== Task description ==
Take the entries below and retype them exactly.

== Data in this exercise ==
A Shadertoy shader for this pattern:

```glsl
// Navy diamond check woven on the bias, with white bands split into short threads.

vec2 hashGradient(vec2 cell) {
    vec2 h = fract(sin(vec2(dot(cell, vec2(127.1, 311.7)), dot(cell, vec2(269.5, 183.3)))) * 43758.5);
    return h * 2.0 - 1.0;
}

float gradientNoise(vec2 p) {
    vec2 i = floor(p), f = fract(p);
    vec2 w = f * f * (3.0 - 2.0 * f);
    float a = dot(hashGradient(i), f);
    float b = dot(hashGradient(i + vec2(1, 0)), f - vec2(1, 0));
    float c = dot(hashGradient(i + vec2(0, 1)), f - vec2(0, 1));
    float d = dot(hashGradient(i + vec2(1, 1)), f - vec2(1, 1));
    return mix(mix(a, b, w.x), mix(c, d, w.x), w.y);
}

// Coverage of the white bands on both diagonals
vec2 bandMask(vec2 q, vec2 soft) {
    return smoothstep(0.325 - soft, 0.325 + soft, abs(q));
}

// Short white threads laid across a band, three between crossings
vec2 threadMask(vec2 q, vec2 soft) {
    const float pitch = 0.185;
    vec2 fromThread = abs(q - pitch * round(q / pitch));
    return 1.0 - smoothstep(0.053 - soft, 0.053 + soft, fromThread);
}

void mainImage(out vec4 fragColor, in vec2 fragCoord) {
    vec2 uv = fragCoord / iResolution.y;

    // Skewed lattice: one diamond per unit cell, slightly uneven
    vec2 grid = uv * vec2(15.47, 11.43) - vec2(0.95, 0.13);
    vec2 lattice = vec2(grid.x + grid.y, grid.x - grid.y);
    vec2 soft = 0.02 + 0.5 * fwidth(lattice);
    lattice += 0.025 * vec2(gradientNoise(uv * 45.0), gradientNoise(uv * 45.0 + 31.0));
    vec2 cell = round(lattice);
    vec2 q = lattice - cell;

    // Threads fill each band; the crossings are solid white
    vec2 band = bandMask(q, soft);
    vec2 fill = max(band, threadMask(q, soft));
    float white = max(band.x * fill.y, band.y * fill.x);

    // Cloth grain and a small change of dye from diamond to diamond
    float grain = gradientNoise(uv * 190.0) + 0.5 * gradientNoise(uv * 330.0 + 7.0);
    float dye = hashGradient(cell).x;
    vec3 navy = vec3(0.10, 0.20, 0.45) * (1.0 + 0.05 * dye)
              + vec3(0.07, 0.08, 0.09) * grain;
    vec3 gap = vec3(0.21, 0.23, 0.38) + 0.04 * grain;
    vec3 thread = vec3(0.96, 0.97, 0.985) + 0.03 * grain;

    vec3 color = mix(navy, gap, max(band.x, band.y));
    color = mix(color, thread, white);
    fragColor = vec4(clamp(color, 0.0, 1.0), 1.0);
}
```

== Response to this exercise ==
A Shadertoy shader for this pattern:

```glsl
// Navy diamond check woven on the bias, with white bands split into short threads.

vec2 hashGradient(vec2 cell) {
    vec2 h = fract(sin(vec2(dot(cell, vec2(127.1, 311.7)), dot(cell, vec2(269.5, 183.3)))) * 43758.5);
    return h * 2.0 - 1.0;
}

float gradientNoise(vec2 p) {
    vec2 i = floor(p), f = fract(p);
    vec2 w = f * f * (3.0 - 2.0 * f);
    float a = dot(hashGradient(i), f);
    float b = dot(hashGradient(i + vec2(1, 0)), f - vec2(1, 0));
    float c = dot(hashGradient(i + vec2(0, 1)), f - vec2(0, 1));
    float d = dot(hashGradient(i + vec2(1, 1)), f - vec2(1, 1));
    return mix(mix(a, b, w.x), mix(c, d, w.x), w.y);
}

// Coverage of the white bands on both diagonals
vec2 bandMask(vec2 q, vec2 soft) {
    return smoothstep(0.325 - soft, 0.325 + soft, abs(q));
}

// Short white threads laid across a band, three between crossings
vec2 threadMask(vec2 q, vec2 soft) {
    const float pitch = 0.185;
    vec2 fromThread = abs(q - pitch * round(q / pitch));
    return 1.0 - smoothstep(0.053 - soft, 0.053 + soft, fromThread);
}

void mainImage(out vec4 fragColor, in vec2 fragCoord) {
    vec2 uv = fragCoord / iResolution.y;

    // Skewed lattice: one diamond per unit cell, slightly uneven
    vec2 grid = uv * vec2(15.47, 11.43) - vec2(0.95, 0.13);
    vec2 lattice = vec2(grid.x + grid.y, grid.x - grid.y);
    vec2 soft = 0.02 + 0.5 * fwidth(lattice);
    lattice += 0.025 * vec2(gradientNoise(uv * 45.0), gradientNoise(uv * 45.0 + 31.0));
    vec2 cell = round(lattice);
    vec2 q = lattice - cell;

    // Threads fill each band; the crossings are solid white
    vec2 band = bandMask(q, soft);
    vec2 fill = max(band, threadMask(q, soft));
    float white = max(band.x * fill.y, band.y * fill.x);

    // Cloth grain and a small change of dye from diamond to diamond
    float grain = gradientNoise(uv * 190.0) + 0.5 * gradientNoise(uv * 330.0 + 7.0);
    float dye = hashGradient(cell).x;
    vec3 navy = vec3(0.10, 0.20, 0.45) * (1.0 + 0.05 * dye)
              + vec3(0.07, 0.08, 0.09) * grain;
    vec3 gap = vec3(0.21, 0.23, 0.38) + 0.04 * grain;
    vec3 thread = vec3(0.96, 0.97, 0.985) + 0.03 * grain;

    vec3 color = mix(navy, gap, max(band.x, band.y));
    color = mix(color, thread, white);
    fragColor = vec4(clamp(color, 0.0, 1.0), 1.0);
}
```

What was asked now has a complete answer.